Why Is Our U.S. Phone Book App So Popular in the Middle East?
The news has been filled recently with reports of vicious attacks on people exercising their freedom of expression. (The public lashing of blogger Raif Badawi for criticizing Islam in Saudi Arabia or the Charlie Hedbo shooting by radical Muslims in France come to mind.) While heartbreaking, these tragedies can also remind us how precious (and precarious) such freedom really is.
That's why we found it oddly curious that so many of our new users come from some of the world's most oppressive Muslim countries, in particular Saudi Arabia. What's behind their interest in CallerSmart, our iPhone caller ID app that's only available in the U.S.? And does the fact that these users secretly come from places where there are draconian limits on their freedom of expression have anything to do with it?
Why Would Someone in Saudi Arabia Download a U.S. Phone Book App?
The answer to this question surprised us, although it's as old as the birds and the bees. Saudi Arabia is one of the most restrictive nations on the planet, especially when it comes to men and women who aren't family interacting.

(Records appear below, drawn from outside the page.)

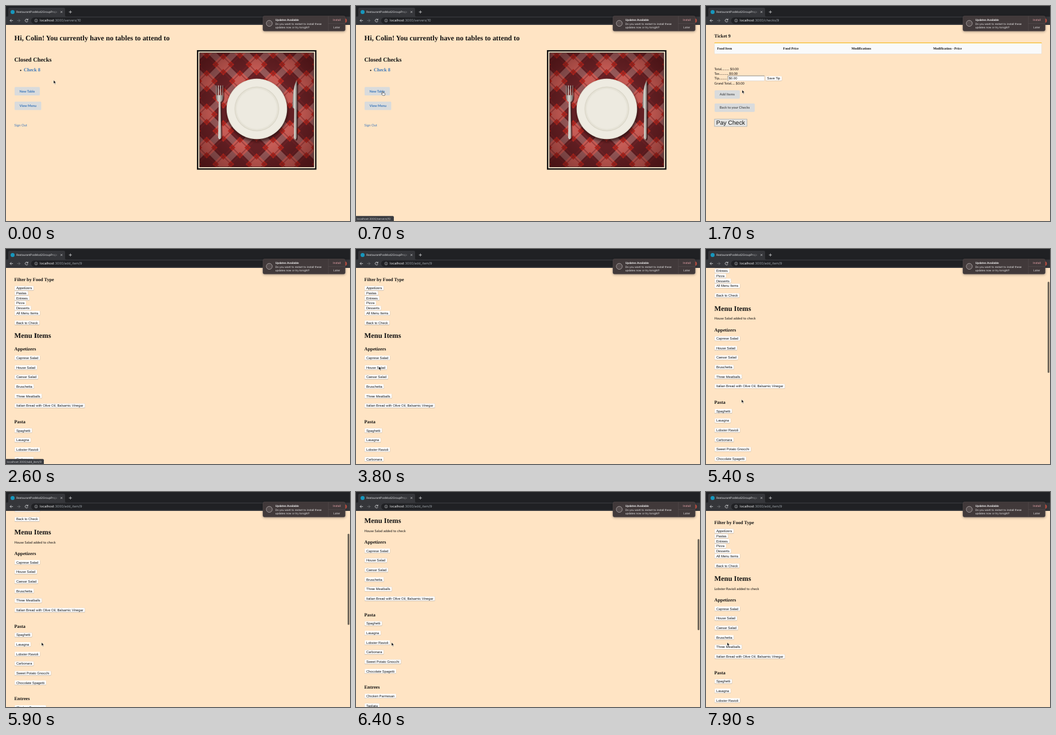
An HTML page for the animation above (8 s loop, 600x375 px).

```html
<!DOCTYPE html>
<html lang="en">
<head>
<meta charset="utf-8">
<title>Restaurant checks</title>
<style>
  html, body { margin: 0; width: 100%; height: 100%; overflow: hidden; background: bisque; }
  svg { display: block; width: 100vw; height: 100vh; }
  text { text-rendering: geometricPrecision; white-space: pre; }
  .serif { font-family: "Liberation Serif", serif; font-weight: 700; }
  .lato { font-family: Lato, sans-serif; }
  .sans { font-family: "Liberation Sans", sans-serif; }
  .ui { font-family: Inter, sans-serif; }
  .bold { font-weight: 700; }
  .semi { font-weight: 600; }
  .mid { text-anchor: middle; }
</style>
</head>
<body>
<svg viewBox="0 0 600 375">
  <defs>
    <pattern id="plaid" width="41" height="41" patternUnits="userSpaceOnUse" patternTransform="translate(437 179) rotate(45)">
      <path fill="#b9281f" d="M0 0h41v41H0z"/>
      <path fill="#2c1a28" opacity=".6" d="M0 0h14v41H0zM0 0h41v14H0z"/>
      <path fill="#d9a5a0" opacity=".42" d="M22 0h11v41h-11zM0 22h41v11H0z"/>
      <path fill="#7e2428" opacity=".5" d="M17 0h2v41h-2zM36 0h2v41h-2zM0 17h41v2H0zM0 36h41v2H0z"/>
    </pattern>
    <radialGradient id="vignette" r=".75">
      <stop offset=".45" stop-color="#200" stop-opacity="0"/>
      <stop offset="1" stop-color="#200" stop-opacity=".5"/>
    </radialGradient>
    <linearGradient id="steel">
      <stop offset="0" stop-color="#77716c"/><stop offset=".45" stop-color="#dedad3"/><stop offset="1" stop-color="#6d6662"/>
    </linearGradient>
    <linearGradient id="tabFade">
      <stop offset="0" stop-color="#35363a" stop-opacity="0"/><stop offset="1" stop-color="#35363a"/>
    </linearGradient>
    <filter id="shadow" x="-20%" y="-20%" width="140%" height="150%"><feGaussianBlur stdDeviation="2"/></filter>
  </defs>

  <path fill="bisque" d="M0 0h600v375H0z"/>
  <g id="home"></g>
  <g id="check"></g>
  <g id="menu"></g>
  <g id="saladMenu"></g>
  <g id="ravioliMenu"></g>
  <rect id="scrollbar" x="595.8" width="3.2" height="159" rx="1.6" fill="#71675b"/>
  <g id="chrome"></g>
  <g id="status"></g>

  <g id="arrow" stroke="#fff" stroke-width=".5" stroke-linejoin="round">
    <path d="M0 0v5.9l1.4-1.3 1 2.3 1-.4-1-2.2h1.9z"/>
  </g>
  <path id="hand" fill="#fff" stroke="#000" stroke-width=".5" stroke-linejoin="round"
        d="M0 0c.7-.6 1.2 0 1.2.5v2l3 .7c.7.3.6 1 .4 1.8L4 7H.6L-1.700 4.200c-.2-.8.6-.9 1-.4L0 4.300z"/>
  <path id="ibeam" fill="none" stroke="#333" stroke-width=".6" d="M-1.300-3.500Q0-3.500 0-2.600V2.600Q0 3.500-1.300 3.500M1.300-3.500Q0-3.500 0-2.600M0 2.600Q0 3.500 1.300 3.500"/>
</svg>

<script>
const LOOP = 8000, BODY = 5.83, H1 = 12.45, H3 = 8.22;
const LINK = '#3b77ba', INK = '#111';
const el = id => document.getElementById(id);
const fill = (id, ...parts) => { el(id).innerHTML = parts.join(''); };

const ruler = document.createElement('canvas').getContext('2d');
ruler.font = '100px "Liberation Sans", sans-serif';
const textWidth = s => ruler.measureText(s).width * BODY / 100;

const text = (x, y, s, cls, size = BODY, color = INK) =>
  `<text x="${x}" y="${y}" class="${cls}" font-size="${size}" fill="${color}">${s}</text>`;
const rect = (x, y, w, h, color, extra = '') =>
  `<rect x="${x}" y="${y}" width="${w}" height="${h}" fill="${color}" ${extra}/>`;
const path = (d, color, extra = '') => `<path d="${d}" fill="${color}" ${extra}/>`;
const line = (d, color, width = .8) => path(d, 'none', `stroke="${color}" stroke-width="${width}"`);
const circle = (x, y, r, color, extra = '') => `<circle cx="${x}" cy="${y}" r="${r}" fill="${color}" ${extra}/>`;

// Plain white button, centred vertically on y
function plainButton(y, label, x = 15) {
  const w = textWidth(label) + 5.8;
  return rect(x, y - 3.6, w, 7.9, '#b9ada0', 'rx="1"') +
    rect(x + .2, y - 3.7, w - .4, 7.4, '#fff', 'rx="1"') +
    text(x + 2.9, y + 2.1, label, 'sans');
}
const softButton = (y, w, label, color) =>
  rect(15, y, w, 14.8, '#d9dbdc', 'rx="1.6"') + text(15 + w / 2, y + 9.5, label, 'lato bold mid', BODY, color);

function picture() {
  const plate = [[52.8, '#e4e1d5'], [51.5, '#eeebe1'], [39, '#dbd7c9'], [37.6, '#e6e3d7'], [35, '#edeae0']];
  const fork = 'M366 138.500h1.400v17h2.300v-17h1.500v17h2.300v-17h1.500v17h2.300v-17h1.400v20q0 6-4.300 9l1 62q-2.700 6-5.400 0l1-62q-5-3-5-9z';
  const knife = 'M507.500 128.500v51l-.6 50q-2 7-4.700 0l.5-50-3-3q0-35 7.800-48z';
  return rect(333, 77, 208.500, 208.500, '#111') + rect(335.4, 79.4, 203.7, 203.7, '#fbe9cf') +
    rect(337.3, 81.3, 199.9, 199.900, '#1c1010') + rect(338, 82, 198.500, 198.500, 'url(#plaid)') +
    rect(338, 82, 198.500, 198.500, 'url(#vignette)') +
    circle(438.500, 183, 53.500, '#200b0d', 'opacity=".65" filter="url(#shadow)"') +
    plate.map(([r, color]) => circle(437.500, 179.500, r, color)).join('') +
    [fork, knife].map(d => path(d, '#200b0d', 'opacity=".6" transform="translate(2 2)"') + path(d, 'url(#steel)')).join('');
}

fill('home',
  text(14.6, 59.6, 'Hi, Colin! You currently have no tables to attend to', 'serif', H1),
  text(14.6, 97.2, 'Closed Checks', 'serif', 10.4),
  circle(25.600, 112.300, 1.100, INK),
  text(31, 114.400, 'Check 8', 'serif', 8.35, LINK),
  softButton(141.300, 44, 'New Table', LINK),
  softButton(166.800, 46.500, 'View Menu', LINK),
  text(14.6, 209.600, 'Sign Out', 'lato', BODY, LINK),
  picture());

const columns = [[19.5, 'Food Item'], [134.6, 'Food Price'], [253.8, 'Modifications'], [396.2, 'Modification - Price']];
const totals = [
  [112, 'Total', 10, 42], [120, 'Tax', 12, 40.3], [128.4, 'Tip', 10], [136.600, 'Grand Total', 5, 52]
];
fill('check',
  text(14.6, 55.3, 'Ticket 9', 'serif', H3),
  rect(14.7, 64.4, 570.700, 19.200, '#f9fafb', 'rx="1.5" stroke="#d9d3ca" stroke-width=".4"'),
  rect(14.6, 63.8, 571, 1.300, '#f6bd25', 'rx=".6"'),
  columns.map(([x, s]) => text(x, 75.600, s, 'serif')).join(''),
  totals.map(([y, label, dots, x]) =>
    text(14.6, y, label + '.'.repeat(dots), 'lato') + (x ? text(x, y, '$0.00', 'lato') : '')).join(''),
  rect(38.3, 121.900, 63.700, 8.700, '#fff', 'stroke="#c9c4bd" stroke-width=".5"'),
  line('M38.300 130.500v-8.600h63.700', '#77726c', .7),
  text(39.800, 128.300, '$0.00', 'sans'),
  plainButton(126.300, 'Save Tip', 103.700),
  softButton(146.900, 44, 'Add Items', '#58595b'),
  softButton(169.900, 70, 'Back to your Checks', '#58595b'),
  rect(14.9, 197.200, 56.600, 12.800, '#e6e6e4', 'stroke="#8d99a3" stroke-width=".6"'),
  text(17.8, 206.900, 'Pay Check', 'sans', 10.4));

const sections = {
  Appetizers: ['Caprese Salad', 'House Salad', 'Caesar Salad', 'Bruschetta', 'Three Meatballs', 'Italian Bread with Olive Oil, Balsamic Vinegar'],
  Pasta: ['Spaghetti', 'Lasagna', 'Lobster Ravioli', 'Carbonara', 'Sweet Potato Gnocchi', 'Chocolate Spagetti'],
  Entrees: ['Chicken Parmesan', 'Tagliata']
};
function menuPage(added) {
  const filters = ['Appetizers', 'Pastas', 'Entrees', 'Pizza', 'Desserts', 'All Menu Items'];
  let out = text(14.6, 55.5, 'Filter by Food Type', 'serif', H3) +
    filters.map((s, i) => plainButton(68.100 + i * 8.740, s)).join('') +
    plainButton(128.400, 'Back to Check') + text(14.6, 155.200, 'Menu Items', 'serif', H1);
  if (added) out += text(14.6, 170.900, added + ' added to check', 'lato');
  let y = added ? 188.200 : 174.500;
  for (const [title, items] of Object.entries(sections)) {
    out += text(14.6, y + 2.900, title, 'serif', H3);
    items.forEach((s, i) => { out += plainButton(y + 15.300 + i * 16.670, s); });
    y += 15.300 + (items.length - 1) * 16.670 + 28;
  }
  return out;
}
fill('menu', menuPage());
fill('saladMenu', menuPage('House Salad'));
fill('ravioliMenu', menuPage('Lobster Ravioli'));

fill('chrome',
  rect(0, 0, 600, 33, '#202124'),
  path('M0 18.500h2q2 0 2-2v-11q0-2.500 2.500-2.500h94q2.500 0 2.500 2.500v11q0 2 2 2h495V33H0z', '#35363a'),
  rect(44, 19.900, 542, 11, '#202124', 'rx="5.5"'),
  circle(11.5, 10.500, 3.500, '#1797bd'),
  text(18, 12.200, 'RestaurantPosMod2GroupProje', 'ui', 4.8, '#e3e4e6'),
  rect(80, 6, 12, 9, 'url(#tabFade)'),
  line('M95.100 8.800l3.200 3.200m0-3.200l-3.200 3.200', '#d5d6d8', .7),
  line('M109.700 10.400h5.200M112.300 7.800v5.200', '#d5d6d8', .8),
  line('M12.200 25.400H7m2.500-2.500L7 25.400l2.500 2.500', '#e0e1e3'),
  line('M19.500 25.400h5.200m-2.500-2.500l2.500 2.500-2.500 2.500', '#77797d'),
  line('M37.700 23.700a2.500 2.500 0 1 0 .5 2.500M38.200 22.200v2.200h-2.300', '#e0e1e3'),
  circle(52.5, 25.400, 2.500, 'none', 'stroke="#c5c7ca" stroke-width=".6"'),
  line('M52.500 25v1.900M52.500 23.700v.7', '#c5c7ca', .7),
  '<text x="59" y="27.300" class="ui" font-size="5.8" fill="#f1f2f3">localhost<tspan id="url" fill="#9aa0a6"></tspan></text>',
  circle(590.500, 25.400, 4, '#cf5546'),
  rect(448, 18, 144, 27, '#000', 'rx="3" opacity=".35" filter="url(#shadow)"'),
  rect(448, 17.300, 143.700, 26.500, '#41393a', 'rx="3" stroke="#5f5657" stroke-width=".4"'),
  circle(459.200, 30.300, 5.200, '#554c4d', 'stroke="#c5bfbf" stroke-width=".7"'),
  text(469.700, 25.500, 'Updates Available', 'ui semi', 4.75, '#fff'),
  text(469.700, 32.600, 'Do you want to restart to install these', 'ui', 4.6, '#f0eeee'),
  text(469.700, 38.500, 'updates now or try tonight?', 'ui', 4.6, '#f0eeee'),
  line('M562.300 17.500v26.200M562.300 30.600h29.400', '#5d5455', .5),
  text(577, 25.900, 'Install', 'ui mid', 4.9, '#eda7ad'),
  text(577, 39.200, 'Later', 'ui mid', 4.9, '#dedada'));

fill('status',
  path('M0 366.300h64q2 0 2 2V375H0z', '#3a3b3f'),
  '<text id="statusText" x="1.600" y="372.500" class="ui" font-size="4.75" fill="#d2d4d7"></text>');

// Each entry holds from its time until the next one
const pages = [[0, 'home', 'servers/10'], [900, 'check', 'checks/9'], [2400, 'menu', 'add_item/9'],
  [4400, 'saladMenu', 'add_item/9'], [7900, 'ravioliMenu', 'add_item/9']];
const statuses = [[0, ''], [400, 'servers/10'], [900, ''], [2200, 'add_item/9'], [2700, '']];
const pointers = [[0, 'arrow'], [400, 'hand'], [900, 'arrow'], [2200, 'hand'], [2400, 'ibeam'], [2700, 'arrow']];

const cursorPath = [[0, 83, 129.5], [100, 83, 129.5], [500, 46, 149], [1200, 46, 149], [1700, 63, 146.5],
  [2000, 63, 146.5], [2300, 52.5, 151], [2600, 52.5, 151], [3300, 40, 205], [4400, 40, 205],
  [4800, 62, 262.4], [6900, 62, 262.4], [7400, 37, 262.4], [8000, 37, 262.4]];
const scrollPath = [[0, 0], [4900, 0], [5400, 47.5], [6200, 101], [7900, 101], [7901, 0], [8000, 0]];

const current = (list, t) => list.filter(([start]) => start <= t).pop();
function along(keys, t, ease) {
  const i = keys.findIndex(k => k[0] > t), a = keys[i - 1], b = keys[i];
  const k = ease((t - a[0]) / (b[0] - a[0]));
  return a.slice(1).map((v, j) => v + (b[j + 1] - v) * k);
}
const smooth = k => k * k * (3 - 2 * k);
const show = (id, on) => { el(id).style.display = on ? '' : 'none'; };

function render(t) {
  const [, page, route] = current(pages, t);
  pages.forEach(([, id]) => show(id, id === page));
  el('url').textContent = ':3000/' + route;

  const status = current(statuses, t)[1];
  show('status', status);
  el('statusText').textContent = 'localhost:3000/' + status;

  const [scroll] = along(scrollPath, t, k => k);
  el('saladMenu').setAttribute('transform', `translate(0 ${-scroll})`);
  el('scrollbar').setAttribute('y', 34.9 + scroll * .467);
  el('scrollbar').style.opacity = t < 5000 ? 0 : Math.max(0, Math.min(1, (7300 - t) / 250));

  const pointer = current(pointers, t)[1];
  const [x, y] = along(cursorPath, t, smooth);
  ['arrow', 'hand', 'ibeam'].forEach(id => show(id, id === pointer));
  el(pointer).setAttribute('transform', `translate(${x} ${y})`);
}

function tick() {
  render(performance.now() % LOOP);
  requestAnimationFrame(tick);
}
tick();
</script>
</body>
</html>
```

Strict separation of the sexes is the norm in Saudi Arabia, which is governed by Sharia law, a 9th century interpretation of the Qur'an (Islam's holiest book). To enforce such separation, Saudi Arabia has a state-run morality police, whose sole purpose is to keep the sexes apart so nothing scandalous can occur.
This totalitarian moritality police regularly arrest Saudi men for speaking publicly to any woman that's not a family member. Single men and women are forbidden to mingle without a chaperone present. Women are publicly covered from head to toe in a burka and they are kept separate from men at stores, restaurants, and mosques. There is nowhere for men and women who aren't family to casually meet and interact. When the freedom to express yourself by talking with anyone you'd like from the opposite sex is forbidden, it's an extremely tough scene to meet someone new.
(Though Twitter is super popular, encrypted, private messaging apps like Skype and WhatsApp are also banned in Saudi Arabia because they can be used to flirt. And don't even think about Tinder; it's banned too.)
But because nature always finds a way, even under the oppressive eye of Saudi authorities, single Saudis are putting in the work.
As the HuffPost explains, Saudi men call random numbers in hopes of reaching someone that they can chat and flirt with. Men will even drop their phone numbers on scraps of paper from cars within sight of a woman, with the hopes that a) she is single, b) she will actually pick up the paper and c) she will then call them.
(The unattached members of our team would surely die single and alone, because this sounds like a ton of work.)
Given this sort of dating environment, if you're a single Saudi woman with a newfound scrap of paper that's got a telephone number written on it, how do you learn more about that mysterious man before you call him? Or if you're a single Saudi man and are tired of dialing random phone numbers, how do you up your chances at "getting lucky" i.e. finding a woman on the other end of your shot-in-the-dark calls that might actually be interested in talking with you?
Answer: You download a caller ID app; which lets you type in an unknown U.S. phone number and find the owner's full name and address plus crowd-sourced info about that person.
How Far do Saudis Go in Order to Hack Into Apple's U.S. App Store?
The only hiccup here is that our app only works for U.S. phone numbers. We didn't build it to handle users from Saudi Arabia, or users from any of the other Middle Eastern countries, that download our app.
(Though Saudi Arabia leads the charge, almost 25% of all of our new app downloads come from the Middle East. Saudi Arabia is first, followed by Iraq (3% of all downloads), Kuwait (3%), Qatar (2%), Egypt (1%), Morocco (1%), UAE (1%), and Lebanon (1%).)
The fact that our app doesn't work in the Middle East hasn't stopped this ongoing flood of new downloads though. Given how hard it is to talk with someone of the opposite sex that's not family, it's not that surprising to also learn that Saudi users are willing to "hack into" the U.S. App Store to get our app.
That's right. If you're outside the U.S. and you want to download an app from the U.S. App Store, you have to jump through some hoops. First, create a fake email address. Then, use it (along with a fake U.S. address) to get a new Apple ID - all so you can access the U.S. App Store. Apple purposely tries to stop this sort of thing by maintaining country-specific App Stores, though when you're desperate for a date, these sort of restrictions just don't matter!
The lengths that someone from Saudi Arabia, or any of the other Middle Eastern countries which we see so many downloads from, will go to just to get access to an app like CallerSmart reminds us that our human desires to want to express ourselves, to be seen for who we are, and to find love are universal. It's heartbreaking to see users from these Middle Eastern countries download our app because we know that our app can't help them.
It's also a reminder how important our freedom of expression is. Our misguided Saudi users remind us how far people will go to get it. And tragic attacks on freedom of expression from around the world reminds us that others will go so far as to kill in order to suppress it.